§ **INPUT DATA**
►

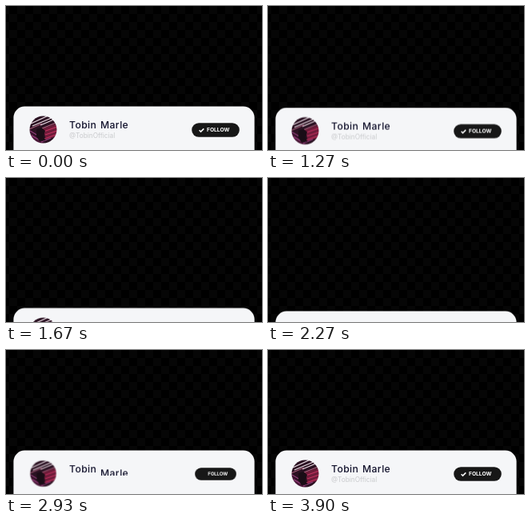
An HTML page for the animation above (4.83 s loop, 320 px wide and 180 px high).

```html
<!DOCTYPE html>
<html lang="en">
<head>
<meta charset="utf-8">
<title>Profile card</title>
<style>
  html, body { margin: 0; width: 100%; height: 100%; overflow: hidden; background: #000; }
  svg { display: block; width: 100%; height: 100%; }
  text { font-family: Inter, Roboto, sans-serif; }

  .card, .avatar, .button, .word, .check {
    animation: 4830ms linear infinite both;
  }
  .card { animation-name: slide; }
  .avatar { animation-name: grow-avatar; transform-origin: 46.5px 154.5px; }
  .button { animation-name: grow-button; transform-origin: 262px 155px; }
  .word { animation-name: rise; }
  .second { animation-delay: 220ms; }
  .third { animation-delay: 440ms; }
  .check { animation-name: draw; stroke-dasharray: 1 2; }

  .name { font-size: 12.2px; font-weight: 500; letter-spacing: .4px; fill: #12122c; }
  .handle { font-size: 8.3px; fill: #c9cacd; }
  .follow { font-size: 6.7px; font-weight: 700; fill: #fff; }

  @keyframes slide {
    0%, 19.25% { transform: translateY(0); }
    22.8% { transform: translateY(.4px); }
    26.3% { transform: translateY(1.5px); }
    27.95% { transform: translateY(2.6px); }
    29.6% { transform: translateY(4.7px); }
    31.06% { transform: translateY(9px); }
    32.5% { transform: translateY(18px); }
    33.54% { transform: translateY(28px); }
    34.58% { transform: translateY(37px); }
    35.6% { transform: translateY(44px); }
    37.27% { transform: translateY(50.5px); }
    39.96%, 40.8% { transform: translateY(56px); }
    41.4% { transform: translateY(54px); }
    44.5% { transform: translateY(50px); }
    45.76% { transform: translateY(46.3px); }
    47% { transform: translateY(41px); }
    48.2% { transform: translateY(29px); }
    49.5% { transform: translateY(15px); }
    50.5% { transform: translateY(7.5px); }
    51.8% { transform: translateY(2.7px); }
    53.8% { transform: translateY(.7px); }
    57.1%, 100% { transform: translateY(0); }
  }
  @keyframes grow-avatar {
    0%, 40.8% { transform: scale(1); }
    40.81%, 48.2% { transform: scale(0); animation-timing-function: cubic-bezier(.2, .8, .3, 1); }
    69%, 100% { transform: scale(1); }
  }
  @keyframes grow-button {
    0%, 40.8% { transform: scale(1); }
    40.81%, 54.2% { transform: scale(0); animation-timing-function: cubic-bezier(.2, .8, .2, 1); }
    72.7%, 100% { transform: scale(1); }
  }
  @keyframes rise {
    0%, 35.2% { transform: translateY(0); }
    35.21%, 51.3% { transform: translateY(14px); animation-timing-function: cubic-bezier(.6, 0, .2, 1); }
    61.7%, 100% { transform: translateY(0); }
  }
  @keyframes draw {
    0%, 40.8% { stroke-dashoffset: 0; stroke-opacity: 1; }
    40.81%, 73.8% { stroke-dashoffset: 1; stroke-opacity: 0; }
    73.81% { stroke-dashoffset: 1; stroke-opacity: 1; animation-timing-function: ease-out; }
    78%, 100% { stroke-dashoffset: 0; stroke-opacity: 1; }
  }
</style>
</head>
<body>
<svg viewBox="0 0 320 180">
  <defs>
    <pattern id="checker" x="4" width="20" height="20" patternUnits="userSpaceOnUse">
      <path d="M10 0h10v10H0v10h10z" fill="#060606"/>
    </pattern>
    <clipPath id="round"><circle cx="46.5" cy="154.5" r="17"/></clipPath>
    <clipPath id="name-line"><rect x="70" y="138" width="120" height="19"/></clipPath>
    <clipPath id="handle-line"><rect x="70" y="155" width="120" height="12"/></clipPath>
  </defs>

  <rect width="320" height="180" fill="#000"/>
  <rect width="320" height="180" fill="url(#checker)"/>

  <g class="card">
    <rect x="9.4" y="125.6" width="301.2" height="140" rx="14" fill="#f5f6f8"/>

    <g class="avatar">
      <g clip-path="url(#round)" fill="none">
        <rect x="29" y="137" width="35" height="35" fill="#2b1222"/>
        <path d="M29 157l20 15H29z" fill="#4a1838"/>
        <path d="M46 153l18-6v16l-14 4z" fill="#6f1c3a"/>
        <path d="M31 147l22-10M33 150l26-11M43 149l19-8" stroke="#e6d8e0" stroke-width="1.3"/>
        <path d="M29 154l16-7M45 153l20-8" stroke="#a8607c" stroke-width="1.1"/>
        <path d="M47 157l17-6M49 161l15-5M48 166l14-5" stroke="#c43260" stroke-width="1.1"/>
        <path d="M30 156l10 6M32 162l9 5M44 170l12-5" stroke="#95407e" stroke-width="1.1"/>
        <path d="M38 154l6-2 5 4-2 6 2 6-7 1-4-6z" fill="#1a0d16"/>
      </g>
    </g>

    <g clip-path="url(#name-line)" class="name">
      <text class="word" x="79" y="153.2">Tobin</text>
      <text class="word second" x="118" y="153.2">Marle</text>
    </g>
    <g clip-path="url(#handle-line)" class="handle">
      <text class="word third" x="79" y="165">@TobinOfficial</text>
    </g>

    <g class="button">
      <rect x="232.2" y="146.2" width="59.6" height="17.6" rx="8.8" fill="#171717"/>
      <text class="follow" x="251" y="157.4">FOLLOW</text>
      <path class="check" d="M241.6 155.2l1.9 1.9 3.8-3.7" pathLength="1" fill="none" stroke="#fff" stroke-width="1.5"/>
    </g>
  </g>
</svg>
</body>
</html>
```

◄

§ **EXERCISE AIM**
Once the pictures have been removed, reproduce each line of the material above exactly.

§ **ANSWER TO THIS TASK**
An HTML page for the animation above (4.83 s loop, 320 px wide and 180 px high).

```html
<!DOCTYPE html>
<html lang="en">
<head>
<meta charset="utf-8">
<title>Profile card</title>
<style>
  html, body { margin: 0; width: 100%; height: 100%; overflow: hidden; background: #000; }
  svg { display: block; width: 100%; height: 100%; }
  text { font-family: Inter, Roboto, sans-serif; }

  .card, .avatar, .button, .word, .check {
    animation: 4830ms linear infinite both;
  }
  .card { animation-name: slide; }
  .avatar { animation-name: grow-avatar; transform-origin: 46.5px 154.5px; }
  .button { animation-name: grow-button; transform-origin: 262px 155px; }
  .word { animation-name: rise; }
  .second { animation-delay: 220ms; }
  .third { animation-delay: 440ms; }
  .check { animation-name: draw; stroke-dasharray: 1 2; }

  .name { font-size: 12.2px; font-weight: 500; letter-spacing: .4px; fill: #12122c; }
  .handle { font-size: 8.3px; fill: #c9cacd; }
  .follow { font-size: 6.7px; font-weight: 700; fill: #fff; }

  @keyframes slide {
    0%, 19.25% { transform: translateY(0); }
    22.8% { transform: translateY(.4px); }
    26.3% { transform: translateY(1.5px); }
    27.95% { transform: translateY(2.6px); }
    29.6% { transform: translateY(4.7px); }
    31.06% { transform: translateY(9px); }
    32.5% { transform: translateY(18px); }
    33.54% { transform: translateY(28px); }
    34.58% { transform: translateY(37px); }
    35.6% { transform: translateY(44px); }
    37.27% { transform: translateY(50.5px); }
    39.96%, 40.8% { transform: translateY(56px); }
    41.4% { transform: translateY(54px); }
    44.5% { transform: translateY(50px); }
    45.76% { transform: translateY(46.3px); }
    47% { transform: translateY(41px); }
    48.2% { transform: translateY(29px); }
    49.5% { transform: translateY(15px); }
    50.5% { transform: translateY(7.5px); }
    51.8% { transform: translateY(2.7px); }
    53.8% { transform: translateY(.7px); }
    57.1%, 100% { transform: translateY(0); }
  }
  @keyframes grow-avatar {
    0%, 40.8% { transform: scale(1); }
    40.81%, 48.2% { transform: scale(0); animation-timing-function: cubic-bezier(.2, .8, .3, 1); }
    69%, 100% { transform: scale(1); }
  }
  @keyframes grow-button {
    0%, 40.8% { transform: scale(1); }
    40.81%, 54.2% { transform: scale(0); animation-timing-function: cubic-bezier(.2, .8, .2, 1); }
    72.7%, 100% { transform: scale(1); }
  }
  @keyframes rise {
    0%, 35.2% { transform: translateY(0); }
    35.21%, 51.3% { transform: translateY(14px); animation-timing-function: cubic-bezier(.6, 0, .2, 1); }
    61.7%, 100% { transform: translateY(0); }
  }
  @keyframes draw {
    0%, 40.8% { stroke-dashoffset: 0; stroke-opacity: 1; }
    40.81%, 73.8% { stroke-dashoffset: 1; stroke-opacity: 0; }
    73.81% { stroke-dashoffset: 1; stroke-opacity: 1; animation-timing-function: ease-out; }
    78%, 100% { stroke-dashoffset: 0; stroke-opacity: 1; }
  }
</style>
</head>
<body>
<svg viewBox="0 0 320 180">
  <defs>
    <pattern id="checker" x="4" width="20" height="20" patternUnits="userSpaceOnUse">
      <path d="M10 0h10v10H0v10h10z" fill="#060606"/>
    </pattern>
    <clipPath id="round"><circle cx="46.5" cy="154.5" r="17"/></clipPath>
    <clipPath id="name-line"><rect x="70" y="138" width="120" height="19"/></clipPath>
    <clipPath id="handle-line"><rect x="70" y="155" width="120" height="12"/></clipPath>
  </defs>

  <rect width="320" height="180" fill="#000"/>
  <rect width="320" height="180" fill="url(#checker)"/>

  <g class="card">
    <rect x="9.4" y="125.6" width="301.2" height="140" rx="14" fill="#f5f6f8"/>

    <g class="avatar">
      <g clip-path="url(#round)" fill="none">
        <rect x="29" y="137" width="35" height="35" fill="#2b1222"/>
        <path d="M29 157l20 15H29z" fill="#4a1838"/>
        <path d="M46 153l18-6v16l-14 4z" fill="#6f1c3a"/>
        <path d="M31 147l22-10M33 150l26-11M43 149l19-8" stroke="#e6d8e0" stroke-width="1.3"/>
        <path d="M29 154l16-7M45 153l20-8" stroke="#a8607c" stroke-width="1.1"/>
        <path d="M47 157l17-6M49 161l15-5M48 166l14-5" stroke="#c43260" stroke-width="1.1"/>
        <path d="M30 156l10 6M32 162l9 5M44 170l12-5" stroke="#95407e" stroke-width="1.1"/>
        <path d="M38 154l6-2 5 4-2 6 2 6-7 1-4-6z" fill="#1a0d16"/>
      </g>
    </g>

    <g clip-path="url(#name-line)" class="name">
      <text class="word" x="79" y="153.2">Tobin</text>
      <text class="word second" x="118" y="153.2">Marle</text>
    </g>
    <g clip-path="url(#handle-line)" class="handle">
      <text class="word third" x="79" y="165">@TobinOfficial</text>
    </g>

    <g class="button">
      <rect x="232.2" y="146.2" width="59.6" height="17.6" rx="8.8" fill="#171717"/>
      <text class="follow" x="251" y="157.4">FOLLOW</text>
      <path class="check" d="M241.6 155.2l1.9 1.9 3.8-3.7" pathLength="1" fill="none" stroke="#fff" stroke-width="1.5"/>
    </g>
  </g>
</svg>
</body>
</html>
```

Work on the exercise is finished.